Assignment => Every picture stays out; everything else in the listing below is to be returned exactly.

Records supplied =>

########

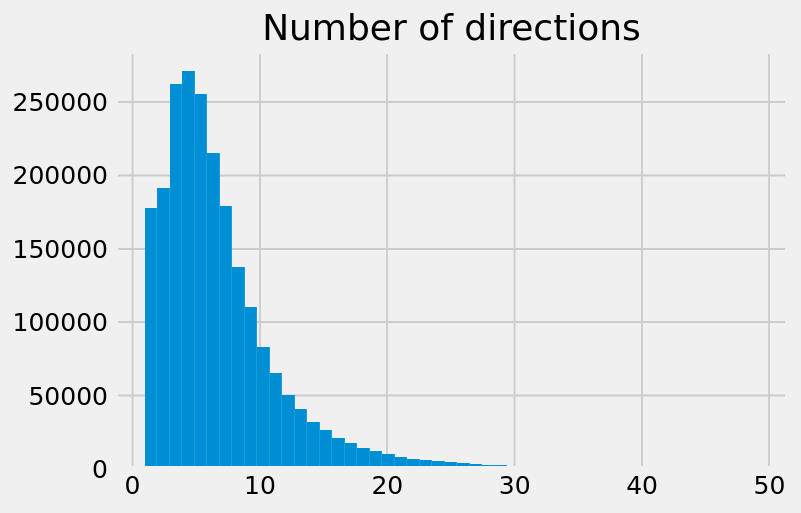
<!DOCTYPE html>
<html lang="en">
<head>
<meta charset="utf-8">
<title>Number of directions</title>
<style>
:root { --paper: #f0f0f0; --grid: #cbcbcb; --bar: #008fd5; --seam: #1c9bd9; --ink: #000; }
* { box-sizing: border-box; margin: 0; padding: 0; }
html, body { width: 801px; height: 513px; overflow: hidden; background: var(--paper); }
.chart { position: relative; width: 801px; height: 513px; overflow: hidden; color: var(--ink); font: 25px/30px "DejaVu Sans", sans-serif; }
h1 { position: absolute; left: 118px; top: 6px; width: 667px; font-size: 36px; font-weight: 400; line-height: 44px; text-align: center; white-space: nowrap; }
.grid { position: absolute; left: 0; top: 0; stroke: var(--grid); stroke-width: 1.8; }
.bars { position: absolute; left: 145px; top: 54px; width: 362px; height: 412px; display: flex; align-items: flex-end; }
.bars i { flex: 1; height: var(--h); background: var(--bar); box-shadow: inset -1px 0 var(--seam); }
.y-axis, .x-axis { position: absolute; display: flex; justify-content: space-between; list-style: none; }
.y-axis { left: 0; top: 103px; width: 108px; height: 367px; flex-direction: column; }
.y-axis li { height: 0; display: flex; align-items: center; justify-content: flex-end; }
.x-axis { left: 132.5px; top: 471px; width: 637px; }
.x-axis li { width: 0; display: flex; justify-content: center; }
</style>
</head>
<body>
<main class="chart">
  <h1>Number of directions</h1>
  <svg class="grid" width="801" height="513" aria-hidden="true">
    <defs>
      <path id="row" d="M118 0H785"/>
      <path id="column" d="M0 54V466"/>
    </defs>
    <use href="#row" y="102"/>
    <use href="#row" y="175.5"/>
    <use href="#row" y="249"/>
    <use href="#row" y="322"/>
    <use href="#row" y="395.5"/>
    <use href="#column" x="132.5"/>
    <use href="#column" x="260"/>
    <use href="#column" x="387"/>
    <use href="#column" x="514.5"/>
    <use href="#column" x="642"/>
    <use href="#column" x="769"/>
  </svg>
  <div class="bars" role="img" aria-label="Histogram peaking near 270000 at 4 directions and fading out by 30">
    <i style="--h:258px"></i>
    <i style="--h:278px"></i>
    <i style="--h:382px"></i>
    <i style="--h:395px"></i>
    <i style="--h:372.5px"></i>
    <i style="--h:313px"></i>
    <i style="--h:260px"></i>
    <i style="--h:199px"></i>
    <i style="--h:159px"></i>
    <i style="--h:119px"></i>
    <i style="--h:93.5px"></i>
    <i style="--h:71px"></i>
    <i style="--h:57px"></i>
    <i style="--h:44px"></i>
    <i style="--h:36px"></i>
    <i style="--h:28px"></i>
    <i style="--h:23px"></i>
    <i style="--h:18px"></i>
    <i style="--h:15px"></i>
    <i style="--h:12px"></i>
    <i style="--h:9px"></i>
    <i style="--h:7px"></i>
    <i style="--h:6px"></i>
    <i style="--h:5px"></i>
    <i style="--h:4px"></i>
    <i style="--h:3px"></i>
    <i style="--h:2px"></i>
    <i style="--h:1.5px"></i>
    <i style="--h:1px"></i>
  </div>
  <ol class="y-axis">
    <li>250000</li>
    <li>200000</li>
    <li>150000</li>
    <li>100000</li>
    <li>50000</li>
    <li>0</li>
  </ol>
  <ol class="x-axis">
    <li>0</li>
    <li>10</li>
    <li>20</li>
    <li>30</li>
    <li>40</li>
    <li>50</li>
  </ol>
</main>
</body>
</html>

########

Result =>
<!DOCTYPE html>
<html lang="en">
<head>
<meta charset="utf-8">
<title>Number of directions</title>
<style>
:root { --paper: #f0f0f0; --grid: #cbcbcb; --bar: #008fd5; --seam: #1c9bd9; --ink: #000; }
* { box-sizing: border-box; margin: 0; padding: 0; }
html, body { width: 801px; height: 513px; overflow: hidden; background: var(--paper); }
.chart { position: relative; width: 801px; height: 513px; overflow: hidden; color: var(--ink); font: 25px/30px "DejaVu Sans", sans-serif; }
h1 { position: absolute; left: 118px; top: 6px; width: 667px; font-size: 36px; font-weight: 400; line-height: 44px; text-align: center; white-space: nowrap; }
.grid { position: absolute; left: 0; top: 0; stroke: var(--grid); stroke-width: 1.8; }
.bars { position: absolute; left: 145px; top: 54px; width: 362px; height: 412px; display: flex; align-items: flex-end; }
.bars i { flex: 1; height: var(--h); background: var(--bar); box-shadow: inset -1px 0 var(--seam); }
.y-axis, .x-axis { position: absolute; display: flex; justify-content: space-between; list-style: none; }
.y-axis { left: 0; top: 103px; width: 108px; height: 367px; flex-direction: column; }
.y-axis li { height: 0; display: flex; align-items: center; justify-content: flex-end; }
.x-axis { left: 132.5px; top: 471px; width: 637px; }
.x-axis li { width: 0; display: flex; justify-content: center; }
</style>
</head>
<body>
<main class="chart">
  <h1>Number of directions</h1>
  <svg class="grid" width="801" height="513" aria-hidden="true">
    <defs>
      <path id="row" d="M118 0H785"/>
      <path id="column" d="M0 54V466"/>
    </defs>
    <use href="#row" y="102"/>
    <use href="#row" y="175.5"/>
    <use href="#row" y="249"/>
    <use href="#row" y="322"/>
    <use href="#row" y="395.5"/>
    <use href="#column" x="132.5"/>
    <use href="#column" x="260"/>
    <use href="#column" x="387"/>
    <use href="#column" x="514.5"/>
    <use href="#column" x="642"/>
    <use href="#column" x="769"/>
  </svg>
  <div class="bars" role="img" aria-label="Histogram peaking near 270000 at 4 directions and fading out by 30">
    <i style="--h:258px"></i>
    <i style="--h:278px"></i>
    <i style="--h:382px"></i>
    <i style="--h:395px"></i>
    <i style="--h:372.5px"></i>
    <i style="--h:313px"></i>
    <i style="--h:260px"></i>
    <i style="--h:199px"></i>
    <i style="--h:159px"></i>
    <i style="--h:119px"></i>
    <i style="--h:93.5px"></i>
    <i style="--h:71px"></i>
    <i style="--h:57px"></i>
    <i style="--h:44px"></i>
    <i style="--h:36px"></i>
    <i style="--h:28px"></i>
    <i style="--h:23px"></i>
    <i style="--h:18px"></i>
    <i style="--h:15px"></i>
    <i style="--h:12px"></i>
    <i style="--h:9px"></i>
    <i style="--h:7px"></i>
    <i style="--h:6px"></i>
    <i style="--h:5px"></i>
    <i style="--h:4px"></i>
    <i style="--h:3px"></i>
    <i style="--h:2px"></i>
    <i style="--h:1.5px"></i>
    <i style="--h:1px"></i>
  </div>
  <ol class="y-axis">
    <li>250000</li>
    <li>200000</li>
    <li>150000</li>
    <li>100000</li>
    <li>50000</li>
    <li>0</li>
  </ol>
  <ol class="x-axis">
    <li>0</li>
    <li>10</li>
    <li>20</li>
    <li>30</li>
    <li>40</li>
    <li>50</li>
  </ol>
</main>
</body>
</html>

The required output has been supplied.